family business



NYTimes | They might have been the Hinterpfanns. Apart from the ancient priestly names of Cohen and Levin, Jews in Europe were called by patronymics (as ''Isaac ben Elchanan'' -- ''Isaac, son of Elchanan'') until little more than 200 years ago, when they began to acquire, often at the caprice of officials, what we think of as ''Jewish names'' like Bernstein or Rosenthal. But in the Judengasse, the squalid Frankfurt ghetto, the downtrodden inhabitants were known by their addresses. One family had lived in a house with a red shield hanging outside, ''zum roten Schild,'' before moving to another, ''zur Hinterpfann'' (''the warming pan'').

The red shield name stuck nonetheless, and Mayer Amschel Rothschild, born probably in 1744, was the first member of his family known by what would become one of the most famous names in Europe. By his death in 1812, he had risen from obscure coin dealer to international financier, establishing his sons in London, Paris, Vienna and Naples, as well as in Frankfurt. And his tightknit family firm grew into what Niall Ferguson calls ''for most of the century between 1815 and 1914 . . . easily the biggest bank in the world.''

Their enthralling story has often been told before, but never in such authoritative detail. Ferguson is a young Oxford don of remarkable energy and prolificity, who has previously written a learned book on German financial history and has just published in England a long book on World War I, as well as this Rothschild history in its 1,300-page entirety. The American publishers have taken pity on their readers' wrists and split it into two volumes: ''The House of Rothschild: Money's Prophets, 1798-1848'' will be followed in the fall of 1999 by ''The House of Rothschild: The World's Banker, 1848-1997.'' The study marks the bicentenary of Nathan Rothschild's arrival in London, where N. M. Rothschild & Sons of New Court was to become the most famous of all the branches of the great cousinage and whose archives were opened to the author.

Why the explosive Jewish success in finance during the 19th century?
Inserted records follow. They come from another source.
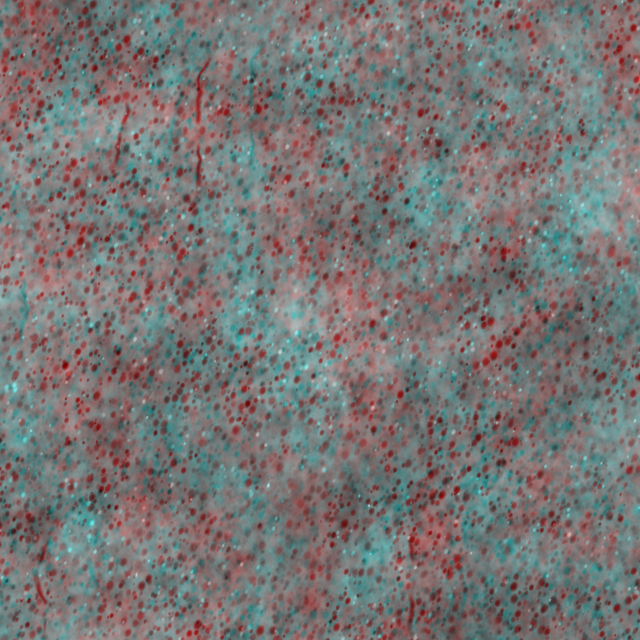
Give the GLSL for this texture, as a three.js fragment shader.

```glsl
varying vec2 vUv;

float hash(vec2 p) {
  vec3 q = fract(vec3(p.xyx) * 0.1031);
  q += dot(q, q.yzx + 33.33);
  return fract((q.x + q.y) * q.z);
}

float noise(vec2 p) {
  vec2 cell = floor(p);
  vec2 f = fract(p);
  f = f * f * (3.0 - 2.0 * f);
  float low = mix(hash(cell), hash(cell + vec2(1.0, 0.0)), f.x);
  float high = mix(hash(cell + vec2(0.0, 1.0)), hash(cell + 1.0), f.x);
  return mix(low, high, f.y);
}

// Layered noise centred on zero
float fbm(vec2 p) {
  float sum = 0.0;
  float gain = 0.5;
  for (int i = 0; i < 4; i++) {
    sum += gain * (noise(p) - 0.5);
    p = mat2(1.6, 1.2, -1.2, 1.6) * p + 17.3;
    gain *= 0.55;
  }
  return sum;
}

// Soft round grains scattered one per cell, slightly taller than wide
float grains(vec2 p, float cells, float density, float size, float seed) {
  vec2 g = p * cells;
  vec2 home = floor(g);
  float cover = 0.0;
  for (int y = -1; y <= 1; y++) {
    for (int x = -1; x <= 1; x++) {
      vec2 cell = home + vec2(float(x), float(y));
      vec2 key = cell + seed;
      vec2 centre = cell + vec2(hash(key + 3.1), hash(key + 47.7));
      vec2 d = (g - centre) * vec2(1.0, 0.78);
      d.x -= 0.25 * d.y;
      float radius = size * mix(0.6, 1.25, hash(key + 81.3));
      float strength = step(hash(key + 12.9), density) * mix(0.4, 1.0, hash(key + 29.5));
      cover = max(cover, strength * (1.0 - smoothstep(radius * 0.25, radius, length(d))));
    }
  }
  return cover;
}

// Broken, wavering, nearly upright fissures
float fissures(vec2 p) {
  float cover = 0.0;
  for (int i = 0; i < 9; i++) {
    float id = float(i) * 7.0 + 2.0;
    vec2 centre = vec2(hash(vec2(id, 1.0)), hash(vec2(id, 5.0)));
    float reach = mix(0.05, 0.16, hash(vec2(id, 9.0)));
    vec2 d = p - centre;
    d.x -= 0.12 * d.y + 0.05 * fbm(vec2(p.y * 14.0, id));
    float width = 0.003 + 0.007 * noise(vec2(p.y * 30.0, id + 0.5));
    float along = 1.0 - smoothstep(reach * 0.5, reach, abs(d.y));
    float broken = smoothstep(0.2, 0.65, noise(p * vec2(60.0, 32.0) + id));
    cover = max(cover, along * broken * (1.0 - smoothstep(0.0, width, abs(d.x))));
  }
  return cover;
}

// Brightness of the rough ground as seen by one eye
float ground(vec2 p, float pitDepth, float speckGain) {
  vec2 lean = vec2(p.x - 0.3 * p.y, p.y * 0.85 + 0.15 * p.x);
  float mottle = fbm(lean * 13.0 + 5.0);
  float broad = fbm(p * 3.5 + 40.0);
  float grit = fbm(p * vec2(75.0, 62.0) + 90.0);
  float light = 0.495 + 0.36 * mottle + 0.17 * broad + 0.30 * grit;

  float cluster = smoothstep(-0.25, 0.22, fbm(lean * 16.0 + 63.0) - 0.5 * mottle);
  float pits = grains(p, 58.0, 0.55, 0.40, 11.0) * mix(0.35, 1.0, cluster);
  pits = max(pits, 0.75 * grains(p, 95.0, 0.35, 0.42, 230.0) * cluster);
  light *= 1.0 - pitDepth * max(pits, 0.85 * fissures(p));
  return light + speckGain * grains(p, 72.0, 0.10, 0.30, 510.0);
}

void main() {
  // Two shifted views of the ground, one red and one cyan
  vec2 parallax = vec2(0.083, 0.025);
  vec2 p = vUv + 2.0 * parallax;
  float redView = ground(p - parallax, 0.60, 0.08);
  float cyanView = ground(p, 0.85, 0.26);

  // Shared shadow and glint keep part of the relief neutral
  float shadow = 0.10 * grains(p, 80.0, 0.30, 0.40, 720.0);
  float glint = 0.22 * grains(p, 66.0, 0.06, 0.26, 860.0);
  vec3 color = vec3(redView, cyanView, cyanView * 0.995) - shadow + glint;
  gl_FragColor = vec4(clamp(color, 0.0, 1.0), 1.0);
}
```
The simplest explanation is that, as the Jews began to emerge from the heaviest restrictions of the ancien regime, money-dealing was at first the only avenue open to them. The Rothschilds' particular rise to greatness is a complex story, but the outlines are clear enough: the coincidence of the opening of the ghetto doors, the French Revolution, the ensuing two decades of war across Europe and the burgeoning Industrial Revolution in England. Thus the family progressed rapidly from coin dealing and money-changing to trading in Lancashire textiles and transmitting the funds for the Duke of Wellington's armies.

There were eminent Victorians, notably the great English financial writer Walter Bagehot, who argued that the House of Rothschild wasn't really a bank at all, in the sense of a place where one could deposit and withdraw money. The crucial Rothschild role in high finance wasn't through deposit banking but through the development of an international market for transferable, interest-paying government bonds.

The career of Mayer Amschel Rothschild saw an intimate partnership with Landgrave William IX of Hesse-Kassel, a libidinous and avaricious prince whose begetting 12 illegitimate children still left him time for speculating with a large inheritance (partly acquired a generation earlier when the Hessian Army was hired out to the highest bidder, which was to say the King of England fighting his war in America). In this relationship, Rothschild remained in some ways the junior partner, the ''Hofjude'' or court Jew of tradition.

Soon the Rothschilds were floating government bonds on a much larger scale -- and then speculating in them. They shrewdly got out of British consols in 1817, but England was the nation where the family flourished above all. They acquired opulent houses in London and the country, and in 1850 Lionel Rothschild was finally accepted as an M.P. when the parliamentary oath ''on the faith of a true Christian'' was dropped.
The family moved from Tory to Whig, but they were never democratic egalitarians, and their story isn't necessarily evidence for the comforting notion that capitalism is the midwife of freedom. There was nevertheless a political reason for their affinity with England: a constitutional country with responsible government was quite simply a better bet. Whatever else the British Government did, it was not going to repudiate its debts in the manner of Continental autocrats. And so, as Ferguson shows, from Nathan's time ''relations with the Bank of England were close and mutually beneficial.''

In this period, England was also a better bet than the United States. The Rothschilds never became big American players. They liked to lend to the government of a country before they did commercial business there, but this was difficult when the United States was a genuinely loose federation, some of whose states were ''among the least reliable'' of all borrowers in the 19th century, and especially when Andrew Jackson was conducting his war against the Bank of the United States.